This past Wednesday I had the privilege of meeting with the highly regarded (and evidently highly feared?) Dean of the Institute for Global Citizenship and International Studies professor, Mr. Ahmed I. Samatar. He had a lil chat with all of us Live It! grant recipients about globalization, global citizenship, cosmopolitanism, and “zones of dialectical tension” (more on this later).
One of the points he brought up during his discussion about the history of globalization was how the development of capitalism during the modern era also led to the onset of the “commodification of life.” I think this was a very powerful statement that is particularly resonant today, especially given the current age of “hyper-modernity” (as Samatar would say) that we live in. The planet’s biodiversity and ecosystems have been reduced down to exploitable “natural resources,” ideas are converted to “intellectual property rights” that must be bought or sold, and our worth as human beings is only relevant in terms of the “human capital” we have to offer to the economy. This last point is especially relevant to the working-classes of the United States, and the “commodification of life” is very applicable to the reality of migrant farm workers. They are only valued in terms of their labor, and their status as human beings is practically ignored. This is why the humane treatment of seasonal agricultural workers (such as livable wages, health benefits, and heaven-forbid the right to water/bathroom breaks) is so uncommon.
This dilemma hits on one of the “four zones of dialectical tension” that Samatar talked about during his…talk.
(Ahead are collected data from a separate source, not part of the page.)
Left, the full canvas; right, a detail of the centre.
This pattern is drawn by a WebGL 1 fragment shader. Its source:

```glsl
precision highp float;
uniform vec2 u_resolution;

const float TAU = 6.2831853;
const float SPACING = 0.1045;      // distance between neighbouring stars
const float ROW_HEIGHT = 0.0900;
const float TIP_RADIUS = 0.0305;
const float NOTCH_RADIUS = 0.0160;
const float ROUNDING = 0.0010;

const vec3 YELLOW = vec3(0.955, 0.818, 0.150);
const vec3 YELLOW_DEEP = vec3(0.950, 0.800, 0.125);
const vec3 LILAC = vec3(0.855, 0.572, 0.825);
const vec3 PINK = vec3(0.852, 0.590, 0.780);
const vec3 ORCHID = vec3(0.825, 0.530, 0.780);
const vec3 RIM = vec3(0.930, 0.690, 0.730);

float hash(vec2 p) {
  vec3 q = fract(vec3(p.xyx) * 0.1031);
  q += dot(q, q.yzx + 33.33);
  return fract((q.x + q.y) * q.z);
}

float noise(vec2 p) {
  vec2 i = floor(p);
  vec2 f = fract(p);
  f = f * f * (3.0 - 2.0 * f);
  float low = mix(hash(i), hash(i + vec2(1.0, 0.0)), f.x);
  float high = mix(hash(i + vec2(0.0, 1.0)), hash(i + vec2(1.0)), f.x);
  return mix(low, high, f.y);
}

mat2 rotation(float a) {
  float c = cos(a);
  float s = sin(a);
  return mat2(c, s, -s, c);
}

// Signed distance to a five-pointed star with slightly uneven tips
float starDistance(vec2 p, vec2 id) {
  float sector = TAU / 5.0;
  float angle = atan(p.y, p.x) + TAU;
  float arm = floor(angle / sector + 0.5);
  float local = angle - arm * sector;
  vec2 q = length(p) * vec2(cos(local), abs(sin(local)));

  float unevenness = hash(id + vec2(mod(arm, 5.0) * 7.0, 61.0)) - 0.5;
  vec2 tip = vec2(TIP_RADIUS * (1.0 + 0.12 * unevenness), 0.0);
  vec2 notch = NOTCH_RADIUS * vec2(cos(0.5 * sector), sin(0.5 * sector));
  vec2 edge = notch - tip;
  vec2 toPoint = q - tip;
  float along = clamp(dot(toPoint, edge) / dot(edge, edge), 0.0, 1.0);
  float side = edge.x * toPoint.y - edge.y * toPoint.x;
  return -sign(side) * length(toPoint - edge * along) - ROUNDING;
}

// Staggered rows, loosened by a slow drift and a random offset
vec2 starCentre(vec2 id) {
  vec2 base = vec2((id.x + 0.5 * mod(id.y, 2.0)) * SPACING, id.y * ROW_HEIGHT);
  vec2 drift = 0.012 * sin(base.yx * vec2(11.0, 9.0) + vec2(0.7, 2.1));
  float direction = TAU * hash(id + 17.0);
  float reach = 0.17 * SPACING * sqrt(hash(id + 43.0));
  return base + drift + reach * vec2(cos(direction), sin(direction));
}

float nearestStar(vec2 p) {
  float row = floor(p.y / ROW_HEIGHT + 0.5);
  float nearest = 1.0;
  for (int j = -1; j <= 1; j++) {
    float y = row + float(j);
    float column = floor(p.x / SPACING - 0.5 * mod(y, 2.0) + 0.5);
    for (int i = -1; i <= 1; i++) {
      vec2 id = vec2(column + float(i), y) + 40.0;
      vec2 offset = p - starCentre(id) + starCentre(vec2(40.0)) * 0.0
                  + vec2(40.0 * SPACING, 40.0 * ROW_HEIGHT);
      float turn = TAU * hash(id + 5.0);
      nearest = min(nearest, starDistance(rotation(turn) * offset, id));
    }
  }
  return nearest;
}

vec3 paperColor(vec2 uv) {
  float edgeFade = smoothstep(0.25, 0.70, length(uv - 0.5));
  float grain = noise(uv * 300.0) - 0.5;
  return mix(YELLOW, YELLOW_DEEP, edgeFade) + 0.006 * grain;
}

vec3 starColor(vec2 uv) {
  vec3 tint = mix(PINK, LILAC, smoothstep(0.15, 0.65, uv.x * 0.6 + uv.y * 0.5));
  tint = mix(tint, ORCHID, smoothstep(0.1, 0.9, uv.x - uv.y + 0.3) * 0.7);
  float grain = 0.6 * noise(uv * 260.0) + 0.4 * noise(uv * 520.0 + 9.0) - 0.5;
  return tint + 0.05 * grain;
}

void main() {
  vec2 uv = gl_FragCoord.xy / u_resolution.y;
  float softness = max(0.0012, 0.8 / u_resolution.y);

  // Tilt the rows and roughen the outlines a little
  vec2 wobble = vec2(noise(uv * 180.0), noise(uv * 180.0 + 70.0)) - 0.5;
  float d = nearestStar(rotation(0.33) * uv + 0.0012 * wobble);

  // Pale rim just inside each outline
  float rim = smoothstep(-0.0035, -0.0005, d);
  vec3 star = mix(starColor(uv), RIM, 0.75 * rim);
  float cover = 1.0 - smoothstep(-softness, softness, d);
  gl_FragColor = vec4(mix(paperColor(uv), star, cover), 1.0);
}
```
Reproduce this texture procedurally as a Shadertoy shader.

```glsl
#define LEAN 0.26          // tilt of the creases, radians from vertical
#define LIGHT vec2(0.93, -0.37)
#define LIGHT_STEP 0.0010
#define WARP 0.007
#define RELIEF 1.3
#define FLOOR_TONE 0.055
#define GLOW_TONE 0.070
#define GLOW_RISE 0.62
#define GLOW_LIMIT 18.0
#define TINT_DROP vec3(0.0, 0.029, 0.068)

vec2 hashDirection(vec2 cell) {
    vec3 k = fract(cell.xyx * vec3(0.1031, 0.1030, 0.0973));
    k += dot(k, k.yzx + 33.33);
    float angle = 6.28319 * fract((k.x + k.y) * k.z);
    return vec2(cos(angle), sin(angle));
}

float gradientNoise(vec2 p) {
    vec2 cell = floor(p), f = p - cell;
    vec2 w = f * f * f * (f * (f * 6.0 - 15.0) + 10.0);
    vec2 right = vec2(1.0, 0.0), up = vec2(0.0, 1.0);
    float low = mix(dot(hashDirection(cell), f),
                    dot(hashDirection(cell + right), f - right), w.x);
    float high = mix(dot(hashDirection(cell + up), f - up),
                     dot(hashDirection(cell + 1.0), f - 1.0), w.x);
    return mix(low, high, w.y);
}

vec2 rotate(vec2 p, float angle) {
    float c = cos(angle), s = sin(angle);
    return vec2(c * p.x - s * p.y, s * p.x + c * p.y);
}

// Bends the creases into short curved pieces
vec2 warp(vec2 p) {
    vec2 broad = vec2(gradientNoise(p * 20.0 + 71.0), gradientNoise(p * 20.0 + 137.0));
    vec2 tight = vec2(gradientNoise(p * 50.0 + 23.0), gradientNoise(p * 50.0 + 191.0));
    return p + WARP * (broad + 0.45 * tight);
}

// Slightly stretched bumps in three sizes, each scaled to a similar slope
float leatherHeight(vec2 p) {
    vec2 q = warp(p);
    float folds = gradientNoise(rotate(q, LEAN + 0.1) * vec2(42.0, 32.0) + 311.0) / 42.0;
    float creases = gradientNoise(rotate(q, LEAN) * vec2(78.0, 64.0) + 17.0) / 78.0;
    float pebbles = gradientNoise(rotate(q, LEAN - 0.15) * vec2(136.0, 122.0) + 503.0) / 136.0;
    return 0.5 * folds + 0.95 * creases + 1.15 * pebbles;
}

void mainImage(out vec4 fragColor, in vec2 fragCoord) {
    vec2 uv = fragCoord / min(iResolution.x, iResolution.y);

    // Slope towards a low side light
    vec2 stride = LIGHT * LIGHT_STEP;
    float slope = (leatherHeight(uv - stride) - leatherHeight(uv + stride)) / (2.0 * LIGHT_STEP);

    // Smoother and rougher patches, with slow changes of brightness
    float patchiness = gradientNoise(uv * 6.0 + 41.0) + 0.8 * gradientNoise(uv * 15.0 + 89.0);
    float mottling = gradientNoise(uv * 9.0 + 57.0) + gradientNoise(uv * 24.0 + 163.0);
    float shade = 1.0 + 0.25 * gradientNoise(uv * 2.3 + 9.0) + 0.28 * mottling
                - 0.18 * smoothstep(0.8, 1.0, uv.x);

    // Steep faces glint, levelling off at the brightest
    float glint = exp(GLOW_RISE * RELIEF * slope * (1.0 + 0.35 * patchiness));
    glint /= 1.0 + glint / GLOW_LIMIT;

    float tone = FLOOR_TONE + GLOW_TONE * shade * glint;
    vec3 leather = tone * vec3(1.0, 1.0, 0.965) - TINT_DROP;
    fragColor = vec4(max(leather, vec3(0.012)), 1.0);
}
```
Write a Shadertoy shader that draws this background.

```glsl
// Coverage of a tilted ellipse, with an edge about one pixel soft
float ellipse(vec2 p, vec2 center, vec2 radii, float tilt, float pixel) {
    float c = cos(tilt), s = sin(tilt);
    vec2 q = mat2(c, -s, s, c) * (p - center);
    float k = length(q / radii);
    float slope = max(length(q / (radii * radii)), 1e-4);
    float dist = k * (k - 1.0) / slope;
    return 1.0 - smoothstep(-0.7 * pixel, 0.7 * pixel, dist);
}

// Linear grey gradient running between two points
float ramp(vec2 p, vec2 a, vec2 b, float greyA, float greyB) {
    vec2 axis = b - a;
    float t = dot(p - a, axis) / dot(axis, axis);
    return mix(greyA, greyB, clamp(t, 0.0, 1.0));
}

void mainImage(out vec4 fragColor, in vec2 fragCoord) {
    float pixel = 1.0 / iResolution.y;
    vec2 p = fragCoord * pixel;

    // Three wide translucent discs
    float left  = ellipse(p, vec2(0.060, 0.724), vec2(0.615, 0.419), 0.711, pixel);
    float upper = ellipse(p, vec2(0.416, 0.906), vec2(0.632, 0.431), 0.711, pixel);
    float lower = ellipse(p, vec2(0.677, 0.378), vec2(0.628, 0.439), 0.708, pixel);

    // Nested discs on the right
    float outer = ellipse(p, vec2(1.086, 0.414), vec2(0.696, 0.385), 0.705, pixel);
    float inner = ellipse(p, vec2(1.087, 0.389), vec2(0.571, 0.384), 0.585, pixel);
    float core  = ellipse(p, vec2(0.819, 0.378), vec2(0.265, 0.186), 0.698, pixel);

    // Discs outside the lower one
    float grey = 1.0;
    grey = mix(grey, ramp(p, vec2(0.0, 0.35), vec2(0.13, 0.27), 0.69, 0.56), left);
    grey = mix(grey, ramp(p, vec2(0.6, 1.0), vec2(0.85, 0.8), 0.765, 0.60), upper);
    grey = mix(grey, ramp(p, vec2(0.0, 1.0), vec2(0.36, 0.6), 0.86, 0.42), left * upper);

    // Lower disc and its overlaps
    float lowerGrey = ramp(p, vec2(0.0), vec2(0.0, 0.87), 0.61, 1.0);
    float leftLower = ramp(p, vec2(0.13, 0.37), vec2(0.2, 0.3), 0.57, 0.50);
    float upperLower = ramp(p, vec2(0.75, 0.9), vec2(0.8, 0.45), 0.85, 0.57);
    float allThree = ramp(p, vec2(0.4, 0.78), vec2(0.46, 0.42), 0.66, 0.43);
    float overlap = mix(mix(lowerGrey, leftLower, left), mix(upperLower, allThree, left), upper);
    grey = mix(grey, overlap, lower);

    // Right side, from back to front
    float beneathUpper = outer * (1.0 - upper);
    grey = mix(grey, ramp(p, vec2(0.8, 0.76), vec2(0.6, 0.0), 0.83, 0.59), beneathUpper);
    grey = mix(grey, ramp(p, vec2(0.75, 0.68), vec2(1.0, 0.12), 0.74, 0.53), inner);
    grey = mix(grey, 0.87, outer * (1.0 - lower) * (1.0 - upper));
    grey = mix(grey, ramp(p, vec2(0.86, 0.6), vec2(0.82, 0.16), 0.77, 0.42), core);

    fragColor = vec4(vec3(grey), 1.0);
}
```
Anywho, he described how there are four main zones of tension in which global struggles/conflicts can be categorized: War & Peace, Humans & Nature, Equality & Quality, and Diversity/Multi-Culturalism & Universalism/Commonality. During the discussion, Samatar asked us to see which of the four categories our “Live It!” projects would fit under. I believe that my project with the United Farm Workers relates to the Equality and Quality “zone of dialectical tension,” or (as Samatar also described) the tension between economic justice and competitiveness/individual freedom. This is because the pursuit of economic justice on behalf of migrant farm workers comes into direct confrontation with the desires of grape growing companies to remain competitive. I am very interested to see how this tension is made manifest in the migrant farm workers’ daily lives.
Finally, Samatar talked about global citizenship and cosmopolitanism. He defined cosmopolitanism as embodying two aspects: 1) the ethic that all human beings belong to the same moral realm and we have an obligation to each other across this realm, and 2) the objective perspective of “global citizens” which allows us to have a critical stance toward state systems/society. I think both of these aspects are pretty important for many of us Macalester students, who not only see ourselves as “global citizens” with an obligation to help others in need throughout the world, but also like to devote a lot of time to bitching about “the system” (no worries man, myself included!). Samatar also talked about global citizenship in relation to global governance and international decision-making institutions. Don’t get me wrong, I’m down with big international organizations that do good work and stuff, but I believe more emphasis should be given to how cosmopolitan ways of thinking can be acted upon in local contexts. Global thought does not necessarily denote globally-scaled actions. Cosmopolitan visions can be acted upon at a variety of levels (communities, cities, states) and in a variety of contexts (NGO work, volunteering, career choices). Basically, global citizenship is for everyone and how we choose to “Live it” out is up to us!